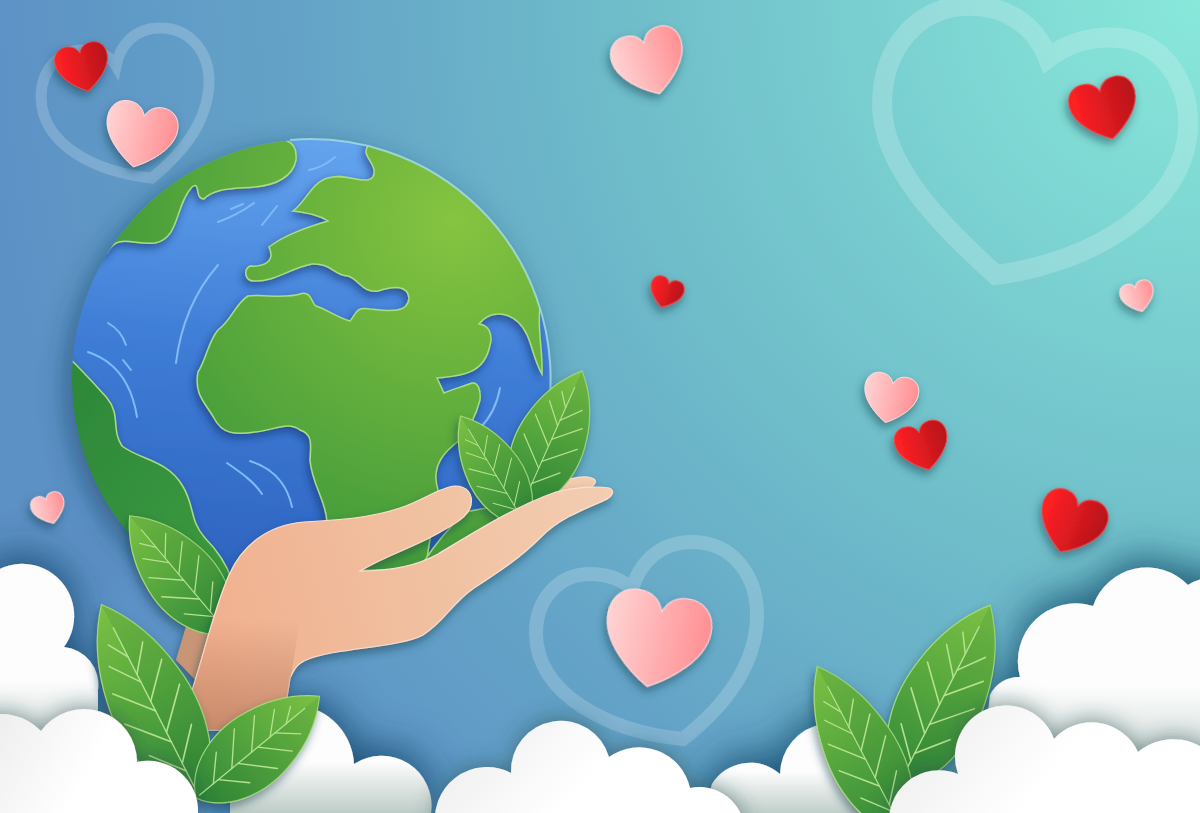
<!DOCTYPE html>
<html lang="en">
<head>
<meta charset="utf-8">
<title>Earth in a caring hand</title>
<style>
:root {
  --sky-light: #88e8da; --sky-mid: #70bfca; --sky-blue: #64a3c7; --sky-deep: #5c91c5;
  --red: #fb2024; --red-deep: #b5141b;
  --pink: #ffd3d3; --pink-deep: #ff8f93;
  --land-light: #86c440; --land: #62ae3c; --land-deep: #3f983a;
  --land-edge: #a9dc83;
  --sea-light: #64a4ee; --sea: #3f7dd6; --sea-deep: #2b60bd;
  --skin: #f1b08f; --skin-light: #f3cdb1;
  --vein: #b5e28f;
  --cloud: #ffffff;
}
html, body { margin: 0; height: 100%; overflow: hidden; }
svg { display: block; width: 1200px; height: 813px; }
.outline-hearts path { fill: none; stroke: #fff; stroke-opacity: .19; stroke-linejoin: miter; }
.land { fill: url(#landFill); stroke: var(--land-edge); stroke-width: 1.5; }
.waves path { fill: none; stroke: #80b9f4; stroke-width: 2; stroke-linecap: round; }
.red { fill: url(#redFill); stroke: #e64a4c; }
.pink { fill: url(#pinkFill); stroke: #ffdcdc; }
.hearts use { stroke-width: 1; }
.skin { fill: url(#skinFill); stroke: #fbe0cd; stroke-width: 1.2; }
</style>
</head>
<body>
<svg viewBox="0 0 1200 813" role="img" aria-label="A hand holding the Earth among paper clouds, leaves and hearts">
  <defs>
    <radialGradient id="skyFill" gradientUnits="userSpaceOnUse" cx="1200" cy="0" r="1220">
      <stop offset="0" stop-color="var(--sky-light)"/>
      <stop offset=".45" stop-color="var(--sky-mid)"/>
      <stop offset=".74" stop-color="var(--sky-blue)"/>
      <stop offset="1" stop-color="var(--sky-deep)"/>
    </radialGradient>
    <linearGradient id="seaFill" x1=".55" y1="0" x2=".45" y2="1">
      <stop offset="0" stop-color="var(--sea-light)"/>
      <stop offset=".45" stop-color="var(--sea)"/>
      <stop offset="1" stop-color="var(--sea-deep)"/>
    </linearGradient>
    <radialGradient id="landFill" gradientUnits="userSpaceOnUse" cx="455" cy="220" r="380">
      <stop offset="0" stop-color="var(--land-light)"/>
      <stop offset=".5" stop-color="var(--land)"/>
      <stop offset="1" stop-color="var(--land-deep)"/>
    </radialGradient>
    <linearGradient id="southFill" x1="0" y1="0" x2="1" y2="1">
      <stop offset="0" stop-color="#2a8538"/>
      <stop offset="1" stop-color="#3f9c40"/>
    </linearGradient>
    <linearGradient id="redFill">
      <stop offset=".1" stop-color="var(--red)"/>
      <stop offset="1" stop-color="var(--red-deep)"/>
    </linearGradient>
    <linearGradient id="pinkFill">
      <stop offset="0" stop-color="var(--pink)"/>
      <stop offset="1" stop-color="var(--pink-deep)"/>
    </linearGradient>
    <linearGradient id="skinFill" gradientUnits="userSpaceOnUse" x1="200" y1="600" x2="610" y2="500">
      <stop offset="0" stop-color="var(--skin)"/>
      <stop offset=".55" stop-color="#f0c1a1"/>
      <stop offset="1" stop-color="var(--skin-light)"/>
    </linearGradient>
    <linearGradient id="wristShade" x1="0" y1="0" x2="0" y2="1">
      <stop offset="0" stop-color="#a56a4c" stop-opacity="0"/>
      <stop offset="1" stop-color="#a56a4c" stop-opacity=".55"/>
    </linearGradient>
    <linearGradient id="leafFill" x1="0" y1="0" x2="0" y2="1">
      <stop offset="0" stop-color="#7bc144"/>
      <stop offset=".5" stop-color="#55a63d"/>
      <stop offset="1" stop-color="#2f8639"/>
    </linearGradient>
    <linearGradient id="cloudBack" x1="0" y1="0" x2="0" y2="1">
      <stop offset=".45" stop-color="#fdfdfd"/>
      <stop offset="1" stop-color="#a9bcb6"/>
    </linearGradient>
    <linearGradient id="cloudFront" x1="0" y1="0" x2="1" y2=".3">
      <stop offset="0" stop-color="#ebebeb"/>
      <stop offset=".6" stop-color="var(--cloud)"/>
    </linearGradient>
    <filter id="softShadow" x="-40%" y="-40%" width="180%" height="180%">
      <feDropShadow dx="-2" dy="5" stdDeviation="4" flood-color="#143a4a" flood-opacity=".5"/>
    </filter>
    <filter id="globeShadow" x="-20%" y="-20%" width="140%" height="140%">
      <feDropShadow dx="-6" dy="8" stdDeviation="13" flood-color="#123a5c" flood-opacity=".55"/>
    </filter>
    <filter id="landShadow" x="-10%" y="-10%" width="120%" height="120%">
      <feDropShadow dx="-2" dy="4" stdDeviation="4" flood-color="#0c2c66" flood-opacity=".6"/>
    </filter>
    <filter id="cloudShadow" x="-40%" y="-60%" width="180%" height="200%">
      <feDropShadow dx="0" dy="-8" stdDeviation="20" flood-color="#06395a" flood-opacity=".75"/>
    </filter>
    <filter id="frontCloudShadow" x="-30%" y="-50%" width="160%" height="180%">
      <feDropShadow dx="0" dy="-3" stdDeviation="10" flood-color="#1e4a4c" flood-opacity=".5"/>
    </filter>
    <clipPath id="globeClip"><circle cx="311.5" cy="379" r="239.5"/></clipPath>

    <path id="heart" vector-effect="non-scaling-stroke" d="M0 45C-20 34-51 10-51-18C-51-36-39-46-25-46C-13-46-4-40 0-29C4-40 13-46 25-46C39-46 51-36 51-18C51 10 20 34 0 45Z"/>
    <g id="leaf">
      <path d="M0 0C-22-9-32-34-26-58C-22-76-12-90 0-100C12-90 22-76 26-58C32-34 22-9 0 0Z" fill="url(#leafFill)" stroke="#a3d977" stroke-width="1.2" vector-effect="non-scaling-stroke"/>
      <path d="M0 0C22-9 32-34 26-58C22-76 12-90 0-100Z" fill="#1f6b2e" opacity=".14"/>
      <g fill="none" stroke="var(--vein)" stroke-width=".9" stroke-linecap="round">
        <path d="M0-3V-88"/>
        <path d="M0-14L-17-28M0-29L-22-46M0-45L-20-61M0-60L-14-73M0-73L-8-82"/>
        <path d="M0-18L17-32M0-34L22-51M0-50L19-65M0-64L13-76"/>
      </g>
    </g>
  </defs>

  <rect width="1200" height="813" fill="url(#skyFill)"/>

  <g class="outline-hearts">
    <path stroke-width="20" d="M996 275C940 225 882 165 882 105C882 45 920 9 962 6C1005 3 1035 25 1048 58C1065 45 1090 35 1120 38C1165 43 1190 85 1188 128C1185 205 1095 262 996 275Z"/>
    <path stroke-width="11" d="M152 178C95 172 42 145 41 97C41 70 60 50 82 50C98 50 110 56 116 66C120 45 135 28 160 28C190 28 210 52 209 84C207 125 180 155 152 178Z"/>
    <path stroke-width="14" d="M683 739C610 732 536 695 536 633C536 600 558 574 590 574C608 574 624 580 632 590C640 560 662 542 692 542C732 542 758 575 757 618C755 670 720 710 683 739Z"/>
  </g>

  <g class="hearts" filter="url(#softShadow)">
    <use href="#heart" class="red" transform="translate(83 68) rotate(-12) scale(.52)"/>
    <use href="#heart" class="pink" transform="translate(140 136) rotate(12) scale(.7)"/>
    <use href="#heart" class="pink" transform="translate(650 63) rotate(-17) scale(.71)"/>
    <use href="#heart" class="red" transform="translate(1105 110) rotate(-15) scale(.66)"/>
    <use href="#heart" class="red" transform="translate(666 293) rotate(18) scale(.33)"/>
    <use href="#heart" class="pink" transform="translate(1138 297) rotate(-16) scale(.33)"/>
    <use href="#heart" class="pink" transform="translate(890 399) rotate(11) scale(.53)"/>
    <use href="#heart" class="red" transform="translate(923 447) rotate(-15) scale(.52)"/>
    <use href="#heart" class="red" transform="translate(1071 524) rotate(21) scale(.66)"/>
    <use href="#heart" class="pink" transform="translate(49 509) rotate(-18) scale(.33)"/>
    <use href="#heart" class="pink" transform="translate(656 641) rotate(11) scale(1.03)"/>
  </g>

  <g id="clouds-far" fill="url(#cloudBack)" filter="url(#cloudShadow)">
    <path d="M-20 820V585A52 52 0 0 1 64 647A38 38 0 0 1 98 690V820Z"/>
    <path d="M230 830V770A60 60 0 0 1 354 764A50 50 0 0 1 431 813V830Z"/>
    <path d="M700 830L712 784A45 45 0 0 1 780 774A52 52 0 0 1 880 755L930 830Z"/>
    <path d="M975 830L990 695A32 32 0 0 1 1020 677A58 58 0 0 1 1093 606A57 57 0 0 1 1188 585A50 50 0 0 1 1230 580V830Z"/>
  </g>

  <g id="globe">
    <circle cx="311.5" cy="379" r="239.5" fill="url(#seaFill)" filter="url(#globeShadow)"/>
    <g clip-path="url(#globeClip)">
      <g class="waves">
        <path d="M218 265C192 295 180 330 176 363"/>
        <path d="M108 323C117 328 123 336 126 345"/>
        <path d="M88 352C118 362 132 385 137 417"/>
        <path d="M123 360L131 370M218 222C232 217 243 211 254 203M231 209L243 204M262 225L277 206"/>
        <path d="M250 461C272 468 287 483 292 507M227 463C243 474 254 482 262 494"/>
        <path d="M500 388C497 405 491 417 480 428M309 170C320 168 328 163 335 157"/>
      </g>
      <g filter="url(#landShadow)">
        <path class="land" d="M60 275L107 253C118 232 135 246 155 243C180 238 175 205 192 187C201 180 194 199 204 199C214 188 232 189 255 187C277 185 293 176 296 160C297 148 293 143 285 140L280 100L60 180Z"/>
        <path class="land" d="M368 146C360 156 379 164 373 177C365 186 345 172 328 178C312 182 305 203 293 211C308 213 319 215 328 221C305 228 285 235 269 247C276 262 263 267 250 266C243 270 245 281 254 281C275 282 290 268 312 264C332 263 333 275 348 276C360 280 362 293 378 291C395 285 408 286 409 298C408 314 388 311 370 309C355 306 356 315 350 321C338 318 326 309 316 306C312 305 312 290 300 294C285 299 262 294 248 296C235 304 232 320 218 330C208 342 206 360 198 372C194 395 205 402 214 418C222 434 235 435 255 432C275 430 288 421 300 430C313 434 311 445 310 460C312 485 326 500 327 522L330 570L425 570L438 490C430 465 446 450 460 440C470 428 476 415 480 400C481 390 478 382 472 383C462 387 453 389 444 393L437 378C455 376 484 377 490 345C493 335 489 325 479 324C489 311 506 311 518 322C532 335 531 355 542 374C543 350 537 330 540 308L570 300V90H370Z"/>
        <path class="land" d="M425 560C438 540 452 525 465 512L530 500L490 560Z"/>
        <path class="land" style="fill:url(#southFill)" d="M66 355C86 374 96 386 107 398C121 415 111 430 122 446C140 460 167 460 182 485C195 505 189 520 205 538C215 548 225 560 232 580L200 640L30 500Z"/>
      </g>
    </g>
    <path d="M290 140A239.5 239.5 0 0 1 550 395" fill="none" stroke="#a8e0e4" stroke-width="2" opacity=".8"/>
  </g>

  <g id="hand">
    <g filter="url(#softShadow)">
      <path class="skin" d="M530 500C550 484 572 476 588 477C600 479 596 486 585 490L540 515Z"/>
      <path fill="#c99577" d="M176 660L188 620L225 615L205 690Z"/>
      <use href="#leaf" transform="translate(228 633) rotate(-40) scale(1.25 1.53)"/>
      <use href="#leaf" transform="translate(521 508) rotate(24) scale(1.25 1.5)"/>
      <use href="#leaf" transform="translate(526 525) rotate(-31) scale(1.0 1.27)"/>
    </g>
    <path class="skin" filter="url(#softShadow)" d="M180 730L199 668C208 637 216 605 229 575C241 548 265 525 304 522C340 520 370 518 400 508C422 501 440 487 455 486C468 486 473 495 471 505C468 518 451 526 433 536C409 549 385 556 360 571C385 571 415 567 438 554C478 530 518 505 556 492C575 487 596 486 609 488C616 491 612 497 603 501C577 512 558 520 541 537C520 558 500 571 474 588C452 603 444 622 423 635C405 645 355 648 326 654C300 660 296 664 290 678L282 730Z"/>
    <path d="M180 730L199 668C206 645 208 635 212 620H300L291 676L282 730Z" fill="url(#wristShade)"/>
  </g>

  <g id="leaves" filter="url(#softShadow)">
    <use href="#leaf" transform="translate(200 798) rotate(-27) scale(1.52 2.17)"/>
    <use href="#leaf" transform="translate(196 798) rotate(50.5) scale(1.32 1.6)"/>
    <use href="#leaf" transform="translate(898 786) rotate(27) scale(1.5 2.03)"/>
    <use href="#leaf" transform="translate(905 835) rotate(-27.5) scale(1.3 1.9)"/>
  </g>

  <g id="clouds-near" fill="url(#cloudFront)" filter="url(#frontCloudShadow)">
    <path d="M-20 830V718A56 56 0 0 1 41 731A53 53 0 0 1 137 762A50 50 0 0 1 198 813V830Z"/>
    <path d="M436 830A52 52 0 0 1 511 773A50 50 0 0 1 609 757A52 52 0 0 1 690 788A46 46 0 0 1 745 830Z"/>
    <path d="M890 830A50 50 0 0 1 958 774A49 49 0 0 1 1054 739A51 51 0 0 1 1138 752A55 55 0 0 1 1220 765V830Z"/>
  </g>
</svg>
</body>
</html>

□ □ □

> _TASK DESCRIPTION_: Copy out only the lines from the one containing "660L188 620L225 615L205" down to the last line of the material, keeping both ends.

> _EXERCISE RESULT_:
      <path fill="#c99577" d="M176 660L188 620L225 615L205 690Z"/>
      <use href="#leaf" transform="translate(228 633) rotate(-40) scale(1.25 1.53)"/>
      <use href="#leaf" transform="translate(521 508) rotate(24) scale(1.25 1.5)"/>
      <use href="#leaf" transform="translate(526 525) rotate(-31) scale(1.0 1.27)"/>
    </g>
    <path class="skin" filter="url(#softShadow)" d="M180 730L199 668C208 637 216 605 229 575C241 548 265 525 304 522C340 520 370 518 400 508C422 501 440 487 455 486C468 486 473 495 471 505C468 518 451 526 433 536C409 549 385 556 360 571C385 571 415 567 438 554C478 530 518 505 556 492C575 487 596 486 609 488C616 491 612 497 603 501C577 512 558 520 541 537C520 558 500 571 474 588C452 603 444 622 423 635C405 645 355 648 326 654C300 660 296 664 290 678L282 730Z"/>
    <path d="M180 730L199 668C206 645 208 635 212 620H300L291 676L282 730Z" fill="url(#wristShade)"/>
  </g>

  <g id="leaves" filter="url(#softShadow)">
    <use href="#leaf" transform="translate(200 798) rotate(-27) scale(1.52 2.17)"/>
    <use href="#leaf" transform="translate(196 798) rotate(50.5) scale(1.32 1.6)"/>
    <use href="#leaf" transform="translate(898 786) rotate(27) scale(1.5 2.03)"/>
    <use href="#leaf" transform="translate(905 835) rotate(-27.5) scale(1.3 1.9)"/>
  </g>

  <g id="clouds-near" fill="url(#cloudFront)" filter="url(#frontCloudShadow)">
    <path d="M-20 830V718A56 56 0 0 1 41 731A53 53 0 0 1 137 762A50 50 0 0 1 198 813V830Z"/>
    <path d="M436 830A52 52 0 0 1 511 773A50 50 0 0 1 609 757A52 52 0 0 1 690 788A46 46 0 0 1 745 830Z"/>
    <path d="M890 830A50 50 0 0 1 958 774A49 49 0 0 1 1054 739A51 51 0 0 1 1138 752A55 55 0 0 1 1220 765V830Z"/>
  </g>
</svg>
</body>
</html>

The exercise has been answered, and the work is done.